We had fun investigating the murders in Part I, and the subplot where Phiravno was being specifically singled out by The Master as his “special friend” really got us all engaged.
The imagery in this horror adventure was very well done. The scarecrow-ghouls out at the farmhouse creeped people out and then the haunted house (Foxglove Manor) was superb. I once ran a haunted house of this type (I talk about it in my essay on horror gaming) and this was the best example of the genre I’ve seen. All the PCs were creeped out and started behaving more realistically than their usual stud/mercenary selves (refusing to search rooms that were too gruesome, etc.)
My five year old daughter always wants me to tell her what happened at gaming. She *loved* the haunted house story. She was cross that the first telling ended with us prepared to go into the attic, and she didn’t like waiting two weeks to find out what happened. She’s asked to hear the story several times again since. I sanitize it a bit, but these kids nowadays with their TV shows like “Billy & Mandy” aren’t too shockable. Here’s a bit of real dialogue from my storytelling session.
Daddy: “And then they went into a room and all the walls were ripped up like by something with claws, except for this one painting that was turned around and hung facing the wall. One of Daddy’s friends went up and turned it around, and… What do you think it was?”
Five year old: “A booby trap?”
Daddy: “Ah, you’re smarter than Daddy’s friend was. Yes, the painting exploded and covered him with goo and he got sick.”
Five year old: “He should know better.”
The denoument of the haunted house in Part II was a little confusing and not quite as bad ass as the previous chapter, but overall it was boss.
Then we visited Magnimar, which was OK, but we wished there was a player handout like there was for Sandpoint; we really didn’t get enough of a feel for it.

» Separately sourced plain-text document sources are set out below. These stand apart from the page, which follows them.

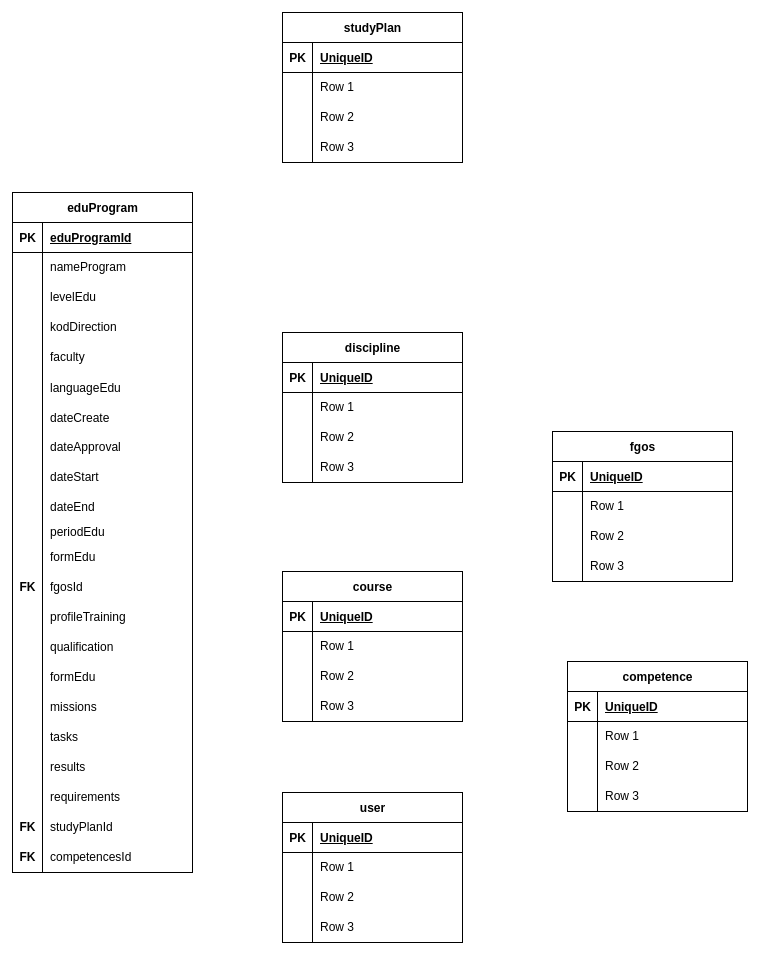
<!DOCTYPE html>
<html lang="en">
<head>
<meta charset="utf-8">
<title>Entity diagram</title>
<style>
:root { --paper: #fff; --ink: #000; }
* { box-sizing: border-box; }
html, body { margin: 0; background: var(--paper); }
.diagram {
  position: relative; width: 760px; height: 955px; overflow: hidden;
  background: var(--paper); color: var(--ink);
  font: 12px/14px "Liberation Sans", Arial, sans-serif;
}
.entity {
  position: absolute; left: var(--x); top: var(--y);
  width: 181px; height: 151px; border: 1px solid var(--ink);
}
.entity h2 {
  display: flex; align-items: center; justify-content: center;
  height: 30px; margin: 0; border-bottom: 1px solid var(--ink);
  font-size: 12px; line-height: 14px; font-weight: 700;
}
.row { display: grid; grid-template-columns: 30px 1fr; height: 30px; }
.primary { border-bottom: 1px solid var(--ink); }
.primary .field { font-weight: 700; text-decoration: underline; }
.fields { margin-top: -1px; }
.key, .field { display: flex; align-items: center; }
.key { justify-content: center; border-right: 1px solid var(--ink); font-weight: 700; }
.field { padding-left: 7px; }
.program { height: 681px; }
.row.short { height: 20px; }
.row.tall { height: 32px; }
.row.tight { height: 28px; }
</style>
</head>
<body>
<main class="diagram">

  <section class="entity" style="--x:282px;--y:12px">
    <h2>studyPlan</h2>
    <div class="row primary"><span class="key">PK</span><span class="field">UniqueID</span></div>
    <div class="fields">
      <div class="row"><span class="key"></span><span class="field">Row 1</span></div>
      <div class="row"><span class="key"></span><span class="field">Row 2</span></div>
      <div class="row"><span class="key"></span><span class="field">Row 3</span></div>
    </div>
  </section>

  <section class="entity program" style="--x:12px;--y:192px">
    <h2>eduProgram</h2>
    <div class="row primary"><span class="key">PK</span><span class="field">eduProgramId</span></div>
    <div class="fields">
      <div class="row"><span class="key"></span><span class="field">nameProgram</span></div>
      <div class="row"><span class="key"></span><span class="field">levelEdu</span></div>
      <div class="row"><span class="key"></span><span class="field">kodDirection</span></div>
      <div class="row"><span class="key"></span><span class="field">faculty</span></div>
      <div class="row tall"><span class="key"></span><span class="field">languageEdu</span></div>
      <div class="row tight"><span class="key"></span><span class="field">dateCreate</span></div>
      <div class="row"><span class="key"></span><span class="field">dateApproval</span></div>
      <div class="row"><span class="key"></span><span class="field">dateStart</span></div>
      <div class="row"><span class="key"></span><span class="field">dateEnd</span></div>
      <div class="row short"><span class="key"></span><span class="field">periodEdu</span></div>
      <div class="row"><span class="key"></span><span class="field">formEdu</span></div>
      <div class="row"><span class="key">FK</span><span class="field">fgosId</span></div>
      <div class="row"><span class="key"></span><span class="field">profileTraining</span></div>
      <div class="row"><span class="key"></span><span class="field">qualification</span></div>
      <div class="row"><span class="key"></span><span class="field">formEdu</span></div>
      <div class="row"><span class="key"></span><span class="field">missions</span></div>
      <div class="row"><span class="key"></span><span class="field">tasks</span></div>
      <div class="row"><span class="key"></span><span class="field">results</span></div>
      <div class="row"><span class="key"></span><span class="field">requirements</span></div>
      <div class="row"><span class="key">FK</span><span class="field">studyPlanId</span></div>
      <div class="row"><span class="key">FK</span><span class="field">competencesId</span></div>
    </div>
  </section>

  <section class="entity" style="--x:282px;--y:332px">
    <h2>discipline</h2>
    <div class="row primary"><span class="key">PK</span><span class="field">UniqueID</span></div>
    <div class="fields">
      <div class="row"><span class="key"></span><span class="field">Row 1</span></div>
      <div class="row"><span class="key"></span><span class="field">Row 2</span></div>
      <div class="row"><span class="key"></span><span class="field">Row 3</span></div>
    </div>
  </section>

  <section class="entity" style="--x:552px;--y:431px">
    <h2>fgos</h2>
    <div class="row primary"><span class="key">PK</span><span class="field">UniqueID</span></div>
    <div class="fields">
      <div class="row"><span class="key"></span><span class="field">Row 1</span></div>
      <div class="row"><span class="key"></span><span class="field">Row 2</span></div>
      <div class="row"><span class="key"></span><span class="field">Row 3</span></div>
    </div>
  </section>

  <section class="entity" style="--x:282px;--y:571px">
    <h2>course</h2>
    <div class="row primary"><span class="key">PK</span><span class="field">UniqueID</span></div>
    <div class="fields">
      <div class="row"><span class="key"></span><span class="field">Row 1</span></div>
      <div class="row"><span class="key"></span><span class="field">Row 2</span></div>
      <div class="row"><span class="key"></span><span class="field">Row 3</span></div>
    </div>
  </section>

  <section class="entity" style="--x:567px;--y:661px">
    <h2>competence</h2>
    <div class="row primary"><span class="key">PK</span><span class="field">UniqueID</span></div>
    <div class="fields">
      <div class="row"><span class="key"></span><span class="field">Row 1</span></div>
      <div class="row"><span class="key"></span><span class="field">Row 2</span></div>
      <div class="row"><span class="key"></span><span class="field">Row 3</span></div>
    </div>
  </section>

  <section class="entity" style="--x:282px;--y:792px">
    <h2>user</h2>
    <div class="row primary"><span class="key">PK</span><span class="field">UniqueID</span></div>
    <div class="fields">
      <div class="row"><span class="key"></span><span class="field">Row 1</span></div>
      <div class="row"><span class="key"></span><span class="field">Row 2</span></div>
      <div class="row"><span class="key"></span><span class="field">Row 3</span></div>
    </div>
  </section>

</main>
</body>
</html>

I nearly bought it at the lumber mill in Magnimar in Part III. Talk about true D&D style encounter locations. Since it’s cultists running the mill, they attack fanatically whenever someone comes in even though it’s in the middle of the fricking workday and I’m pretending to be a lumber buyer. I guess they don’t have to buy anything, sell anything, or interact with anyone, despite being in the middle of a large city. </sarcasm> Luckily my Glitterdust and celestial bison combo was more than a match for four cultists, and I ran my dwarf ass out of there and got the rest of the party for a full sweep & clear.
Xanesha nearly killed us all. Even the best of us could only hit her on a 20 since she was fully buffed (and that only after the invisibility, illusion, and mirror image were gone). The DM was merciful on those escaping her by fleeing down the stairs, and Xanesha made a bad decision in following the PCs escaping on the summoned hippogriff as it turned out to be way faster than she was.
Character-wise, the merits of the various characters became more established. Ravno, with his Book of Nine Swords moves and Varisian scarf, was capable of huge amounts of damage. Doing it with a scarf, however, led to a less than butch reputation. Prince Eyorak was traded in for Apollo as he had become percieved as more craven than the player had intended and he wasn’t sure how to pull out of that. Roscoe the cleric was an incredible undead-killing machine. Maru Maru suffered from the classic monk problem of the “flurry of misses”. Hulmar got a lot of mileage out of his high Tumble and scout skirmish ability. Artkel, despite being listed at the beginning of the session summaries, was pretty much MIA by this point (his player hasn’t returned). And of course Valgrim is a summoning machine who KNOWS ALL!